It’s important that the team recognize both the strengths and weaknesses of both automated and manual testing. They complement each other, and one isn’t any more or less important than the other. To achieve the best results, both needed to be valued.

Be ready to recognize tradeoffs.

At every step of creating something, there are countless opportunities to neglect quality. Some of these opportunities present valid cases where subjective quality can justifiably be sacrificed to some small extent. The catch is that the majority of bugs and technical issues are not subjective. They are known problems in a system, and they will create costs down the line if they affect customers.

Ship dates must eventually be met, and there are cases where hitting a ship date matters more than a minor bug that would only affect 0.001% of customers. The challenge will be in objectively evaluating the two and recognizing that if quality always loses the battle in the face of other metrics, it’s not saving time or money, only deferring the costs of that time and money to a future date with interest.

It’s not the quality or lack of quality that’s the problem. Comparing a ship date to a batch of bugs is focusing on the wrong things. The real tradeoff to consider is the cost of missing a ship date (or working overtime) to the cost of the impact those bugs will have on customers, support, and development down the line.

Slow and steady wins the race.

There are many components of improving quality, and trying to implement all of them cold turkey will be nearly impossible. The best approach is to ease into them. Have a plan for adding the additional tools and processes to improve quality, and pay close attention to whether they truly improve your process and quality.

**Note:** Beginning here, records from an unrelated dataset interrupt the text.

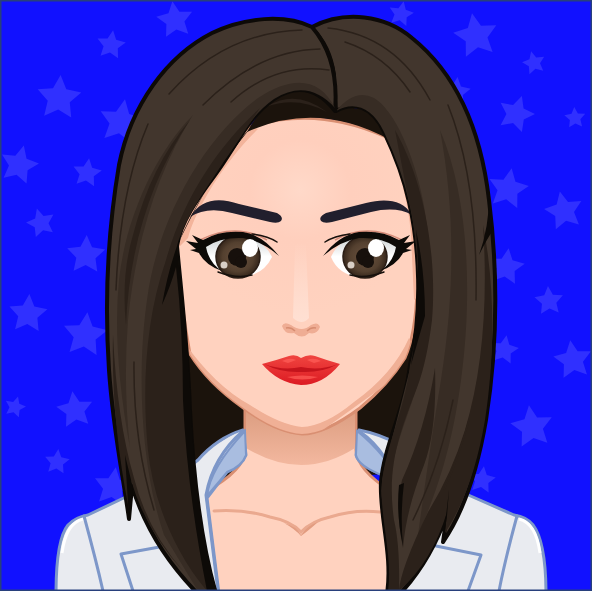
<!DOCTYPE html>
<html lang="en">
<head>
<meta charset="utf-8">
<title>Portrait avatar</title>
<style>
:root{--sky:#1111ff;--star:#3030ff;--frame:#28407c;--hair:#42362d;--hair-mid:#372c24;--hair-dark:#2b211a;--hair-back:#1b130c;--ink:#0d0a07;--skin:#ffd2bf;--skin-line:#d98f72;--jacket:#e9ebf0;--seam:#7d97c9;--lining:#a9bde0;--brow:#211f2d;--lip:#e9262a}
html,body{margin:0;overflow:hidden}
svg{display:block}
.stars{fill:var(--star)}
.jacket{fill:var(--jacket);stroke:var(--seam);stroke-width:3;stroke-linejoin:round}
.seam{fill:none;stroke:var(--seam);stroke-width:3;stroke-linecap:round;stroke-linejoin:round}
.lining{fill:var(--lining);stroke:var(--seam);stroke-width:2}
.hair{fill:var(--hair);stroke:var(--ink);stroke-width:4;stroke-linejoin:round}
.mid{fill:var(--hair-mid)}
.dark{fill:var(--hair-dark)}
.ink{fill:var(--ink)}
.strand{fill:none;stroke:var(--hair-dark);stroke-width:1.5;stroke-linecap:round}
.brow{fill:var(--brow)}
.skin{fill:var(--skin)}
</style>
</head>
<body>
<svg width="592" height="591" viewBox="0 0 592 591" role="img" aria-label="Cartoon portrait of a woman with long dark brown hair, red lips and a white jacket on a blue starry background">
<defs>
<polygon id="star" points="0,-10 2.9,-4 9.5,-3.1 4.8,1.5 5.9,8.1 0,5 -5.9,8.1 -4.8,1.5 -9.5,-3.1 -2.9,-4"/>
<radialGradient id="face-tone" gradientUnits="userSpaceOnUse" cx="300" cy="190" r="125">
<stop offset="0" stop-color="#ffd9c9"/><stop offset="0.4" stop-color="#ffcfbd"/><stop offset="1" stop-color="#ffd2bf"/>
</radialGradient>
<linearGradient id="neck-shade" x1="0" y1="0" x2="0" y2="1">
<stop offset="0" stop-color="#d99a7d"/><stop offset="1" stop-color="#f3b89f"/>
</linearGradient>
<linearGradient id="nose-light" x1="0" y1="0" x2="0" y2="1">
<stop offset="0" stop-color="#ffe2d6" stop-opacity="0"/><stop offset="1" stop-color="#ffe0d3"/>
</linearGradient>
<radialGradient id="iris"><stop offset="0" stop-color="#6b5340"/><stop offset="0.7" stop-color="#54402f"/><stop offset="1" stop-color="#35261b"/></radialGradient>
<linearGradient id="eye-white" x1="0" y1="0" x2="0" y2="1"><stop offset="0" stop-color="#c9cfd0"/><stop offset="0.5" stop-color="#fff"/></linearGradient>
<linearGradient id="lip-tone" x1="0" y1="0" x2="0" y2="1"><stop offset="0" stop-color="#f04540"/><stop offset="1" stop-color="#dc1a22"/></linearGradient>
<clipPath id="face-clip"><path d="M176 246C182 210 220 150 252 126Q318 106 386 137C408 180 418 230 417 290C416 320 412 342 405 358Q388 385 360 408Q325 434 302 434Q275 432 242 407Q208 383 190 354Q181 305 176 246Z"/></clipPath>
</defs>

<rect id="background" width="592" height="591" fill="var(--sky)"/>
<g class="stars">
<use href="#star" transform="translate(111 45) rotate(8) scale(1.5)"/>
<use href="#star" transform="translate(175 20) rotate(-8) scale(1.9)"/>
<use href="#star" transform="translate(59 98) rotate(4) scale(2.3)"/>
<use href="#star" transform="translate(121 122) rotate(10) scale(2.3)"/>
<use href="#star" transform="translate(19 165) rotate(14) scale(2)"/>
<use href="#star" transform="translate(87 173) rotate(8) scale(1.5)"/>
<use href="#star" transform="translate(41 223) rotate(-16) scale(1.5)"/>
<use href="#star" transform="translate(86 255) rotate(2) scale(2)"/>
<use href="#star" transform="translate(28 314) rotate(4) scale(2)"/>
<use href="#star" transform="translate(85 335) rotate(6) scale(2.3)"/>
<use href="#star" transform="translate(15 407) rotate(16) scale(1.1)"/>
<use href="#star" transform="translate(75 410) rotate(-8) scale(1.9)"/>
<use href="#star" transform="translate(57 462) rotate(6) scale(1.3)"/>
<use href="#star" transform="translate(113 487) rotate(8) scale(2)"/>
<use href="#star" transform="translate(401 14) rotate(12) scale(1.3)"/>
<use href="#star" transform="translate(476 36) rotate(-10) scale(2.3)"/>
<use href="#star" transform="translate(534 63) rotate(-14) scale(1.2)"/>
<use href="#star" transform="translate(456 92) rotate(6) scale(1.5)"/>
<use href="#star" transform="translate(516 114) rotate(18) scale(1.9)"/>
<use href="#star" transform="translate(575 118) rotate(-4) scale(1.1)"/>
<use href="#star" transform="translate(508 189) rotate(10) scale(2.1)"/>
<use href="#star" transform="translate(564 211) rotate(-12) scale(2)"/>
<use href="#star" transform="translate(506 267) rotate(8) scale(1.9)"/>
<use href="#star" transform="translate(549 301) rotate(-4) scale(1.5)"/>
<use href="#star" transform="translate(504 350) rotate(10) scale(1.5)"/>
<use href="#star" transform="translate(573 360) rotate(-8) scale(2)"/>
<use href="#star" transform="translate(532 427) rotate(-8) scale(2.2)"/>
<use href="#star" transform="translate(482 480) rotate(8) scale(1.4)"/>
</g>

<path id="back-hair" fill="var(--hair-back)" d="M170 300H430V470L190 490Z"/>

<g id="neck">
<path class="skin" stroke="var(--skin-line)" stroke-width="3" d="M245 400V450Q245 470 205 492V594H392V492Q357 470 356 450V400Z"/>
<path fill="url(#neck-shade)" d="M246 404L302 434L355 404V448Q302 482 246 448Z"/>
<g fill="none" stroke="#eaa98f" stroke-width="3" stroke-linecap="round"><path d="M214 511Q245 509 270 517Q291 521 301 532Q312 521 330 517Q355 509 380 512"/></g>
<path fill="#e29c80" d="M284 523Q296 526 301 535Q308 525 318 522Q308 531 301 536Q295 529 284 523Z"/>
</g>

<g id="jacket">
<path class="jacket" d="M56 594C56 560 59 536 68 525Q76 517 88 515L132 494Q180 475 198 460Q217 438 243 430L246 455Q242 466 227 472L207 498L219 594Z"/>
<path class="jacket" d="M546 594C546 560 542 537 533 525Q527 517 514 515L466 494L400 445Q380 434 359 430L356 455Q358 465 383 475L392 594Z"/>
<path class="lining" d="M245 431L246 455Q242 466 227 472L207 496Q210 468 245 431Z"/>
<path class="lining" d="M357 431L356 455Q358 466 384 476V458Q372 443 357 431Z"/>
<path fill="var(--jacket)" d="M240 432Q213 455 206 490L198 470Q216 440 240 432ZM361 433Q380 438 390 450V466Q378 446 361 433Z"/>
<path class="seam" d="M243 431Q213 457 206 495L218 591M359 431Q375 442 385 458"/>
<path class="seam" d="M84 516Q96 560 103 591M517 516Q505 560 499 591M165 546L121 554L133 591M436 546L481 555L468 591"/>
<path fill="none" stroke="#fff" stroke-width="3" d="M62 553Q66 523 83 519M540 553Q536 523 519 519"/>
</g>

<g id="face">
<path fill="url(#face-tone)" stroke="var(--skin-line)" stroke-width="3" d="M176 246C182 210 220 150 252 126Q318 106 386 137C408 180 418 230 417 290C416 320 412 342 405 358Q388 385 360 408Q325 434 302 434Q275 432 242 407Q208 383 190 354Q181 305 176 246Z"/>
<g clip-path="url(#face-clip)">
<path fill="#f0b096" d="M184 342Q215 386 250 405Q280 425 302 427Q325 426 354 402Q393 374 409 338L420 360L302 445L184 375Z"/>
<path fill="#f3b49b" d="M250 125L258 129C224 162 196 208 188 238L176 250V200ZM383 130Q407 185 411 235L414 300L425 290V190Z"/>
</g>
<path fill="url(#nose-light)" d="M295 245Q300 240 306 245L309 318Q302 326 293 318Z"/>
<path fill="#efad94" d="M282 326Q284 321 291 325Q302 333 311 325Q318 321 320 327Q317 335 309 333Q302 340 294 333Q285 335 282 326Z"/>
<path fill="none" stroke="#d68c70" stroke-width="1.5" d="M286 328Q291 327 295 331M307 331Q311 327 316 328"/>
</g>

<g id="brows" class="brow">
<path d="M190 217C201 199 218 197 239 204L277 213Q284 217 281 221Q278 224 270 222L232 213Q207 206 190 217Z"/>
<path d="M412 215C403 200 386 198 366 203L326 213Q318 217 321 221Q324 224 332 222L371 212Q396 206 412 215Z"/>
</g>

<g id="eyes">
<g id="left-eye">
<path fill="none" stroke="#d58b78" stroke-width="1.5" d="M200 240Q236 222 267 240"/>
<path fill="url(#eye-white)" d="M199 247Q217 235 242 236Q264 240 272 257Q264 274 244 277Q215 276 199 247Z"/>
<ellipse cx="238" cy="257" rx="22" ry="21" fill="url(#iris)" stroke="#2a1d15" stroke-width="1.5"/>
<circle cx="237" cy="257" r="9" fill="#17100c"/>
<path class="ink" d="M186 241L198 243L192 235L203 240Q220 230 243 232Q263 235 279 256Q262 241 243 238Q220 237 206 247Q209 263 222 271Q205 265 199 253L190 250L196 249Z"/>
<path fill="none" stroke="#17100c" stroke-width="1.5" stroke-linecap="round" d="M218 272Q237 279 252 275M252 234Q268 236 277 242"/>
</g>
<g id="right-eye">
<path fill="none" stroke="#d58b78" stroke-width="1.5" d="M335 240Q367 222 402 240"/>
<path fill="url(#eye-white)" d="M403 247Q385 235 360 236Q338 240 331 257Q338 274 358 277Q387 276 403 247Z"/>
<ellipse cx="365" cy="257" rx="22" ry="21" fill="url(#iris)" stroke="#2a1d15" stroke-width="1.5"/>
<circle cx="365" cy="257" r="9" fill="#17100c"/>
<path class="ink" d="M416 241L404 243L410 235L399 240Q382 230 359 232Q339 235 323 256Q340 241 359 238Q382 237 396 247Q393 263 380 271Q397 265 403 253L412 250L406 249Z"/>
<path fill="none" stroke="#17100c" stroke-width="1.5" stroke-linecap="round" d="M384 272Q365 279 350 275M350 234Q334 236 325 242"/>
</g>
<g fill="#fff"><ellipse cx="250" cy="248" rx="8" ry="9"/><ellipse cx="376" cy="248" rx="8" ry="9"/></g>
<g fill="#d9cfc6"><circle cx="224" cy="265" r="3.5"/><circle cx="351" cy="265" r="3.5"/></g>
<g fill="#17100c"><circle cx="241" cy="262" r="6"/><circle cx="368" cy="262" r="6"/></g>
</g>

<g id="lips">
<path fill="url(#lip-tone)" d="M262 364Q277 360 289 356Q296 354 301 358Q308 354 315 356Q326 360 340 364Q323 385 301 385Q278 383 262 364Z"/>
<path fill="#c4141c" d="M264 364Q283 371 301 367Q320 371 338 364Q322 373 301 372Q281 373 264 364Z"/>
<path fill="#ff5f59" opacity=".7" d="M287 377Q302 374 318 377Q302 382 287 377ZM282 361Q290 357 296 360L288 363ZM307 360Q314 357 321 361L314 363Z"/>
</g>

<g id="front-hair">
<path id="hairline" fill="var(--hair-back)" d="M247 132Q270 90 305 84Q325 90 336 110Q360 103 380 118L390 140Q318 100 247 132Z"/>
<path class="dark" d="M268 106Q296 89 327 112Q298 96 268 106Z"/>

<g id="right-hair">
<path class="hair" d="M312 27C345 10 385 15 412 38C458 75 481 131 489 200C499 280 497 350 486 420C478 467 465 510 443 542L447 514Q431 560 400 594H387C393 555 379 515 381 482C384 445 405 410 410 365C423 310 419 245 409 202Q402 170 384 132C372 106 353 101 336 111C334 80 325 50 312 27Z"/>
<path class="mid" d="M384 132C372 106 353 101 336 111Q355 88 374 98C398 112 421 172 427 225C434 280 428 345 416 390C400 438 385 470 389 520Q377 500 384 470L411 365C423 310 419 245 409 202Q402 170 384 132Z"/>
<path class="dark" d="M395 130C426 185 437 260 432 320Q427 360 418 385C401 430 386 464 394 520Q400 545 399 590L388 591C393 555 379 515 382 482C386 445 405 410 410 365C423 310 419 240 408 197Z"/>
<path class="mid" d="M440 130C470 200 472 300 461 380C453 440 440 485 418 535Q431 440 441 380C455 290 455 210 440 130Z"/>
<path class="dark" d="M483 225C488 300 483 370 465 430Q451 475 428 512Q400 570 399 591Q432 562 447 512L445 533C464 504 477 467 485 420C495 355 495 285 483 225Z"/>
<path class="dark" d="M435 368Q425 430 402 480Q395 510 403 548Q406 510 424 465Q437 430 435 368Z"/>
<path class="ink" d="M416 230Q422 300 411 365L425 316Q425 270 416 230ZM489 190Q490 225 479 255Q488 237 492 232ZM399 485Q396 515 403 546Q400 515 404 483ZM443 542L449 490L447 516Z"/>
<path class="strand" d="M328 28Q395 35 430 100M345 42Q385 55 410 92M319 37Q332 53 334 80M448 105Q478 180 476 300M453 400Q440 465 413 520M469 420Q458 460 444 490"/>
</g>

<g id="left-hair">
<path class="hair" d="M312 27C285 14 245 17 212 33C167 56 131 105 119 165C108 230 104 295 109 370C113 430 123 475 129 519L132 486Q150 545 198 594H216C202 545 194 490 190 410C188 350 182 300 177 246C180 223 198 198 215 175C237 145 248 117 274 99Q308 76 335 111C338 76 330 48 312 27Z"/>
<path class="mid" d="M335 108C320 78 293 75 258 98C208 134 158 215 147 300C137 370 140 465 164 535L198 591H214C202 545 193 490 189 410C187 350 181 300 176 246C180 223 198 198 215 175C237 145 248 117 274 99Q308 78 335 108Z"/>
<path class="dark" d="M260 108C224 140 185 192 166 260C145 320 142 390 148 450C153 500 174 552 207 591H214C202 545 192 480 189 410C187 350 181 300 177 246C185 218 205 190 220 168Q240 138 260 108Z"/>
<path class="mid" d="M193 115C158 170 136 240 128 320Q123 385 130 448Q112 350 119 280C126 215 158 150 193 115Z"/>
<path class="dark" d="M190 120C150 180 129 250 126 325Q121 275 133 235Q151 165 190 120ZM113 335Q117 420 134 478Q147 530 184 572Q145 530 131 480L129 510Q111 420 113 335Z"/>
<path class="ink" d="M177 246Q167 275 162 305Q171 285 176 267Q183 330 183 400Q187 490 207 591H217C203 545 195 490 191 410C189 350 182 300 177 246ZM129 519L125 455L133 488ZM252 126Q215 165 177 246Q200 190 252 126Z"/>
<path class="strand" d="M302 30Q225 32 169 94M320 49Q258 50 203 105M329 70Q275 62 231 102M148 124Q120 190 116 290M134 362Q133 440 154 510"/>
<path fill="none" stroke="var(--ink)" stroke-width="2" stroke-linecap="round" d="M312 27Q331 45 335 75"/>
</g>
</g>

<rect id="frame" x=".5" y=".5" width="591" height="590" fill="none" stroke="var(--frame)" stroke-width="2"/>
</svg>
</body>
</html>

Similarly, if you’re working with a legacy codebase with less-than-perfect quality, you may constantly be tempted to scrap the existing code and start fresh with a ground-up rewrite. This is usually a terrible idea. Large rewrites rarely work because they’re attempting to solve a cultural problem with a technical solution. With rewrites, the assumption is that the existing codebase is the only impediment, but poor quality code is a cultural problem. If the developers or managers that created the codebase are still there, the same problems will happen.

Creating an emphasis on quality throughout a team can be exponentially more valuable than just formalizing processes and paying for some tools. If your team cares about quality, they'll naturally gravitate towards the tools that will help them do their job. Keeping these things in mind as you create your own testing strategy will make the journey easier and the results better. So, with no further ado, let's dive into designing your process.

  1. Gerald Weinberg, Perfect Software And Other Illusions About Testing (Dorset House Pub., 2011), 161.
  2. Dane Bertram, et. al., "Communication, Collaboration, and Bugs: The Social Nature of Issue Tracking in Small, Collocated Teams" (2010), 1.
  3. Bertram, et. al., "Communication, Collaboration, and Bugs: The Social Nature of Issue Tracking in Small, Collocated Teams", 1.
  4. Andrew Hunt and David Thomas, The Pragmatic Programmer (Addison-Wesley, 2000), 227.
  5. Weinberg, Perfect Software And Other Illusions About Testing, 80.
  6. Hunt and Thomas, The Pragmatic Programmer, 5.
  7. Robert C. Martin, The Clean Coder: A Code of Conduct for Professional Programmers (Pearson Education, 2011), 290.
  8. Weinberg, Perfect Software And Other Illusions About Testing, 51.